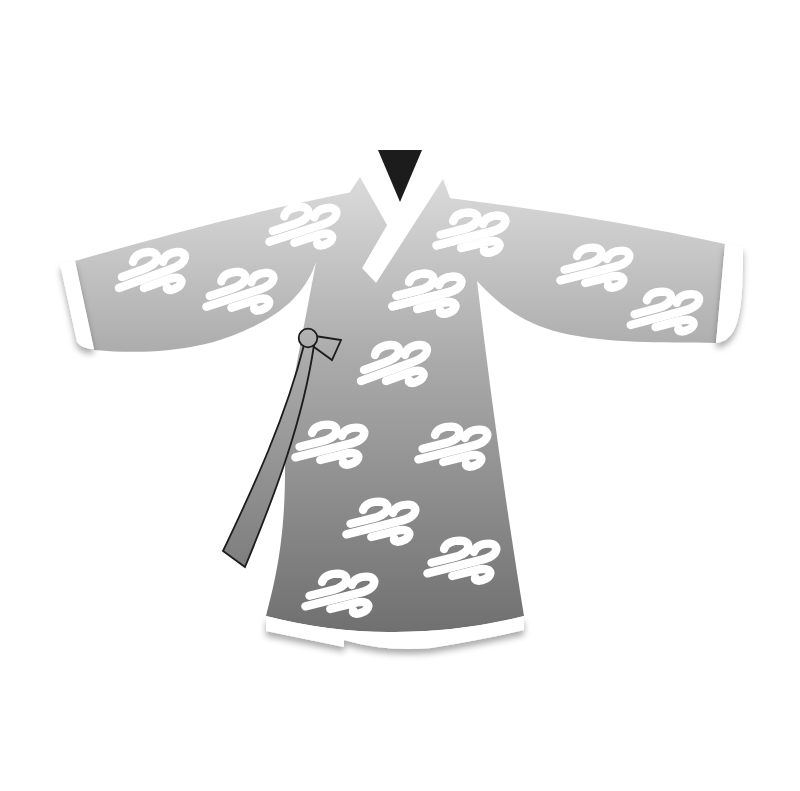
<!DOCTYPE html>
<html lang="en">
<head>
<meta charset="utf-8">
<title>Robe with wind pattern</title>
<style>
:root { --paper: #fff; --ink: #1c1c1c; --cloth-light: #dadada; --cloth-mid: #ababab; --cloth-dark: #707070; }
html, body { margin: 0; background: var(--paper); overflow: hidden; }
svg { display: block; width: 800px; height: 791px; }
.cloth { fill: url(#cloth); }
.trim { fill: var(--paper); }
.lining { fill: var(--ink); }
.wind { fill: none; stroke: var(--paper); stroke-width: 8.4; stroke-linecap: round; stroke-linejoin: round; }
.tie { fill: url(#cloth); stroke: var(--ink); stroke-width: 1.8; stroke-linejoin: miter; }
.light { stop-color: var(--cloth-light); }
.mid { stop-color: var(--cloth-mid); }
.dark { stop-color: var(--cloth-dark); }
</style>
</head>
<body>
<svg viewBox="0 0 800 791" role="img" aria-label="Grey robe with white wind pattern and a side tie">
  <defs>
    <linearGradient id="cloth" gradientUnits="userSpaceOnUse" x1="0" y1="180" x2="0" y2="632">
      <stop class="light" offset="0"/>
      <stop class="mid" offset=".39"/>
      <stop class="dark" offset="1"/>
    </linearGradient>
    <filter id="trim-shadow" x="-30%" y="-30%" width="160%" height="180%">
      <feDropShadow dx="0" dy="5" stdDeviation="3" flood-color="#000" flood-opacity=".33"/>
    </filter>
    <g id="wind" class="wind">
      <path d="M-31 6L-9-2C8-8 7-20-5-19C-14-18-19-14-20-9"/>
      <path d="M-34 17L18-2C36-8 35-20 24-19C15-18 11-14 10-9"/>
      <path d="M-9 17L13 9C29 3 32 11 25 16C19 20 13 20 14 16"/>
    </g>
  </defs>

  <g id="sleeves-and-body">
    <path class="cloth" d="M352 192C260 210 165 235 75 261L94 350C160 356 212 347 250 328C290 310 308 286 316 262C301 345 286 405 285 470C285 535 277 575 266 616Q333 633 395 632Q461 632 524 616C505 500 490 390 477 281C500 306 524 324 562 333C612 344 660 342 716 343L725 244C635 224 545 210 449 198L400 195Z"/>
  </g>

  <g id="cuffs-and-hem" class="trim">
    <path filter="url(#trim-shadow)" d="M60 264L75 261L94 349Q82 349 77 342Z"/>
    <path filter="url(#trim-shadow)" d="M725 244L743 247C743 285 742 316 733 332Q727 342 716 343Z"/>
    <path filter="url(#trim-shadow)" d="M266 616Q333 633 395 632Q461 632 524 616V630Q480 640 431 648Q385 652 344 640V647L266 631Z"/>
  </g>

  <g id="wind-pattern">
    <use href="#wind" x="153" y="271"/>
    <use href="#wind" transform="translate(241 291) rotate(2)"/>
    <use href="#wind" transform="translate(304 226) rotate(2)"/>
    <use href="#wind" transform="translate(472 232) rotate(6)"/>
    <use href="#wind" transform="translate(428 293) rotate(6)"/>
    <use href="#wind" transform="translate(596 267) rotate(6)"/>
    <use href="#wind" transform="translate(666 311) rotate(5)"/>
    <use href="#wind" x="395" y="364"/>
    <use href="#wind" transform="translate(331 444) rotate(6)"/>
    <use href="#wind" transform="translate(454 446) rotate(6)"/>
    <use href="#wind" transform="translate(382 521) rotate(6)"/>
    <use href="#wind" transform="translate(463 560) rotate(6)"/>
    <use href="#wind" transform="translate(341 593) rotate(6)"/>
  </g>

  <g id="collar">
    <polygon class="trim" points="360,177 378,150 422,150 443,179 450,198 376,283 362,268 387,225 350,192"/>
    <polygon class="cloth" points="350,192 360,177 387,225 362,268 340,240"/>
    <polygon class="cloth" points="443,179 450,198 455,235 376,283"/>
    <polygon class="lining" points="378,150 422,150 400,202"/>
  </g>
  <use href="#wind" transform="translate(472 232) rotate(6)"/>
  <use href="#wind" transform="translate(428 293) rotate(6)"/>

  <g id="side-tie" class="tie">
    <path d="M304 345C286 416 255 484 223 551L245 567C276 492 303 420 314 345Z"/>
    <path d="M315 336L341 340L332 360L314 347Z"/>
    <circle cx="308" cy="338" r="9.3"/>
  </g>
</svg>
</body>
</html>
..........
▶ TASK GOAL
Copy out every line of the data that includes "fill".

▶ TASK RESPONSE
.cloth { fill: url(#cloth); }
.trim { fill: var(--paper); }
.lining { fill: var(--ink); }
.wind { fill: none; stroke: var(--paper); stroke-width: 8.4; stroke-linecap: round; stroke-linejoin: round; }
.tie { fill: url(#cloth); stroke: var(--ink); stroke-width: 1.8; stroke-linejoin: miter; }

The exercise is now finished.